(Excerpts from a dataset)
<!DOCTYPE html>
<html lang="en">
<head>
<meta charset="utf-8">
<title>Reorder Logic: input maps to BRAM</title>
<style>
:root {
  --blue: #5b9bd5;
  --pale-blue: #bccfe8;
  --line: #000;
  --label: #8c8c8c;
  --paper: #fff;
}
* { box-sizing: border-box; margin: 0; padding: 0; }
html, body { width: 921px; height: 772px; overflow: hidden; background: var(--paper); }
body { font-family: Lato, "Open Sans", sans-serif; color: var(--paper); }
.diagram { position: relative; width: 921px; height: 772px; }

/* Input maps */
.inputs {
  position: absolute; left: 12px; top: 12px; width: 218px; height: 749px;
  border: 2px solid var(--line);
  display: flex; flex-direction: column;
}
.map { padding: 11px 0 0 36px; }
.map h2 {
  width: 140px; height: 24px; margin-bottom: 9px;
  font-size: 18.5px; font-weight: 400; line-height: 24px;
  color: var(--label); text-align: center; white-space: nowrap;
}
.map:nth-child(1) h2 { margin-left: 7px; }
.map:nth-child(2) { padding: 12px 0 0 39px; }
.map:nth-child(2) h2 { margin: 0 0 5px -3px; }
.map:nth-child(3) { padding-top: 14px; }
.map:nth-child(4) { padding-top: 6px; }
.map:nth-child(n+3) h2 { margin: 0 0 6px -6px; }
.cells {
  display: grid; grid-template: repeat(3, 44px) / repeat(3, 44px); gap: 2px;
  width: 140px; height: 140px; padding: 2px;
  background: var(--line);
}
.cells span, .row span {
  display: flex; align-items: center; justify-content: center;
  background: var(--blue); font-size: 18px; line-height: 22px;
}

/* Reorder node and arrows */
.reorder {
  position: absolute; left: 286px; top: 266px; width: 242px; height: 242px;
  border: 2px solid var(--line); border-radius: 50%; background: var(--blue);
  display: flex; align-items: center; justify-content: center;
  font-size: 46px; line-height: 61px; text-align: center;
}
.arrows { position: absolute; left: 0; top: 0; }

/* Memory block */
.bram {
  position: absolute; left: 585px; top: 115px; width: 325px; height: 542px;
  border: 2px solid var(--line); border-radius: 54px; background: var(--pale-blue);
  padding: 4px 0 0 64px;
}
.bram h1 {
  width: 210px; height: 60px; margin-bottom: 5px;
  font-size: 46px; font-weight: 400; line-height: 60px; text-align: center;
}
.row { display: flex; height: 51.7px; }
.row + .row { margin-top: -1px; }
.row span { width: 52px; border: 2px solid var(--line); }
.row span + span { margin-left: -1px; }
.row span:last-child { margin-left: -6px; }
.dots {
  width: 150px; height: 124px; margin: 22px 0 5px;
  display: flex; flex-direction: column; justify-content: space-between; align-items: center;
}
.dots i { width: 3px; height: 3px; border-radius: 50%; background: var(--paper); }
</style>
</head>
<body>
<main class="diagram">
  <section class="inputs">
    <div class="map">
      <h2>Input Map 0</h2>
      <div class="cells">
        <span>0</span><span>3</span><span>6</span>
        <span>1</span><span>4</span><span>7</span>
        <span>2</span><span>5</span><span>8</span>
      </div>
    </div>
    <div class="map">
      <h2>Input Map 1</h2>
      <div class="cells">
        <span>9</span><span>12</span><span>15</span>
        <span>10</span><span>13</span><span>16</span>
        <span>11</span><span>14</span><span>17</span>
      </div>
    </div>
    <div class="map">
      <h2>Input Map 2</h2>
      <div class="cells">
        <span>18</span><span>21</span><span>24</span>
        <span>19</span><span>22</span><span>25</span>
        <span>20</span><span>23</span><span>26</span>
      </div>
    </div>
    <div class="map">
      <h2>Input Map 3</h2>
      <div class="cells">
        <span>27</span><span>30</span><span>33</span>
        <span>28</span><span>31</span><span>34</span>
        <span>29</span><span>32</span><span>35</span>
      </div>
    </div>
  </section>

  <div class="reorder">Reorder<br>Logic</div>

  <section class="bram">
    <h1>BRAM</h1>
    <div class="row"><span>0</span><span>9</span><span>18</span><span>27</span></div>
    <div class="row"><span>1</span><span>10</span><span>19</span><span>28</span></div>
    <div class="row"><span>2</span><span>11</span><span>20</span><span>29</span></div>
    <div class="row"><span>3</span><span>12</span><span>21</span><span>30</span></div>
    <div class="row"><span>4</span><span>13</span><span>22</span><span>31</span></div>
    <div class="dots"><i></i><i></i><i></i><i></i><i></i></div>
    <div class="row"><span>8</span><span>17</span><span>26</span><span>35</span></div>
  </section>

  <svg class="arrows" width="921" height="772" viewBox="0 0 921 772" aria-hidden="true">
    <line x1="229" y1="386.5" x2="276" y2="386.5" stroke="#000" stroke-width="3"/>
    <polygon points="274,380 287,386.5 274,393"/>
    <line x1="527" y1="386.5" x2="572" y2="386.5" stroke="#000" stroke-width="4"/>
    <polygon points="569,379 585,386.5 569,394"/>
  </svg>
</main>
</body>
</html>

**Directions for this task:** Set the data down again in full. Keep it exact.

**Response to this task:**
<!DOCTYPE html>
<html lang="en">
<head>
<meta charset="utf-8">
<title>Reorder Logic: input maps to BRAM</title>
<style>
:root {
  --blue: #5b9bd5;
  --pale-blue: #bccfe8;
  --line: #000;
  --label: #8c8c8c;
  --paper: #fff;
}
* { box-sizing: border-box; margin: 0; padding: 0; }
html, body { width: 921px; height: 772px; overflow: hidden; background: var(--paper); }
body { font-family: Lato, "Open Sans", sans-serif; color: var(--paper); }
.diagram { position: relative; width: 921px; height: 772px; }

/* Input maps */
.inputs {
  position: absolute; left: 12px; top: 12px; width: 218px; height: 749px;
  border: 2px solid var(--line);
  display: flex; flex-direction: column;
}
.map { padding: 11px 0 0 36px; }
.map h2 {
  width: 140px; height: 24px; margin-bottom: 9px;
  font-size: 18.5px; font-weight: 400; line-height: 24px;
  color: var(--label); text-align: center; white-space: nowrap;
}
.map:nth-child(1) h2 { margin-left: 7px; }
.map:nth-child(2) { padding: 12px 0 0 39px; }
.map:nth-child(2) h2 { margin: 0 0 5px -3px; }
.map:nth-child(3) { padding-top: 14px; }
.map:nth-child(4) { padding-top: 6px; }
.map:nth-child(n+3) h2 { margin: 0 0 6px -6px; }
.cells {
  display: grid; grid-template: repeat(3, 44px) / repeat(3, 44px); gap: 2px;
  width: 140px; height: 140px; padding: 2px;
  background: var(--line);
}
.cells span, .row span {
  display: flex; align-items: center; justify-content: center;
  background: var(--blue); font-size: 18px; line-height: 22px;
}

/* Reorder node and arrows */
.reorder {
  position: absolute; left: 286px; top: 266px; width: 242px; height: 242px;
  border: 2px solid var(--line); border-radius: 50%; background: var(--blue);
  display: flex; align-items: center; justify-content: center;
  font-size: 46px; line-height: 61px; text-align: center;
}
.arrows { position: absolute; left: 0; top: 0; }

/* Memory block */
.bram {
  position: absolute; left: 585px; top: 115px; width: 325px; height: 542px;
  border: 2px solid var(--line); border-radius: 54px; background: var(--pale-blue);
  padding: 4px 0 0 64px;
}
.bram h1 {
  width: 210px; height: 60px; margin-bottom: 5px;
  font-size: 46px; font-weight: 400; line-height: 60px; text-align: center;
}
.row { display: flex; height: 51.7px; }
.row + .row { margin-top: -1px; }
.row span { width: 52px; border: 2px solid var(--line); }
.row span + span { margin-left: -1px; }
.row span:last-child { margin-left: -6px; }
.dots {
  width: 150px; height: 124px; margin: 22px 0 5px;
  display: flex; flex-direction: column; justify-content: space-between; align-items: center;
}
.dots i { width: 3px; height: 3px; border-radius: 50%; background: var(--paper); }
</style>
</head>
<body>
<main class="diagram">
  <section class="inputs">
    <div class="map">
      <h2>Input Map 0</h2>
      <div class="cells">
        <span>0</span><span>3</span><span>6</span>
        <span>1</span><span>4</span><span>7</span>
        <span>2</span><span>5</span><span>8</span>
      </div>
    </div>
    <div class="map">
      <h2>Input Map 1</h2>
      <div class="cells">
        <span>9</span><span>12</span><span>15</span>
        <span>10</span><span>13</span><span>16</span>
        <span>11</span><span>14</span><span>17</span>
      </div>
    </div>
    <div class="map">
      <h2>Input Map 2</h2>
      <div class="cells">
        <span>18</span><span>21</span><span>24</span>
        <span>19</span><span>22</span><span>25</span>
        <span>20</span><span>23</span><span>26</span>
      </div>
    </div>
    <div class="map">
      <h2>Input Map 3</h2>
      <div class="cells">
        <span>27</span><span>30</span><span>33</span>
        <span>28</span><span>31</span><span>34</span>
        <span>29</span><span>32</span><span>35</span>
      </div>
    </div>
  </section>

  <div class="reorder">Reorder<br>Logic</div>

  <section class="bram">
    <h1>BRAM</h1>
    <div class="row"><span>0</span><span>9</span><span>18</span><span>27</span></div>
    <div class="row"><span>1</span><span>10</span><span>19</span><span>28</span></div>
    <div class="row"><span>2</span><span>11</span><span>20</span><span>29</span></div>
    <div class="row"><span>3</span><span>12</span><span>21</span><span>30</span></div>
    <div class="row"><span>4</span><span>13</span><span>22</span><span>31</span></div>
    <div class="dots"><i></i><i></i><i></i><i></i><i></i></div>
    <div class="row"><span>8</span><span>17</span><span>26</span><span>35</span></div>
  </section>

  <svg class="arrows" width="921" height="772" viewBox="0 0 921 772" aria-hidden="true">
    <line x1="229" y1="386.5" x2="276" y2="386.5" stroke="#000" stroke-width="3"/>
    <polygon points="274,380 287,386.5 274,393"/>
    <line x1="527" y1="386.5" x2="572" y2="386.5" stroke="#000" stroke-width="4"/>
    <polygon points="569,379 585,386.5 569,394"/>
  </svg>
</main>
</body>
</html>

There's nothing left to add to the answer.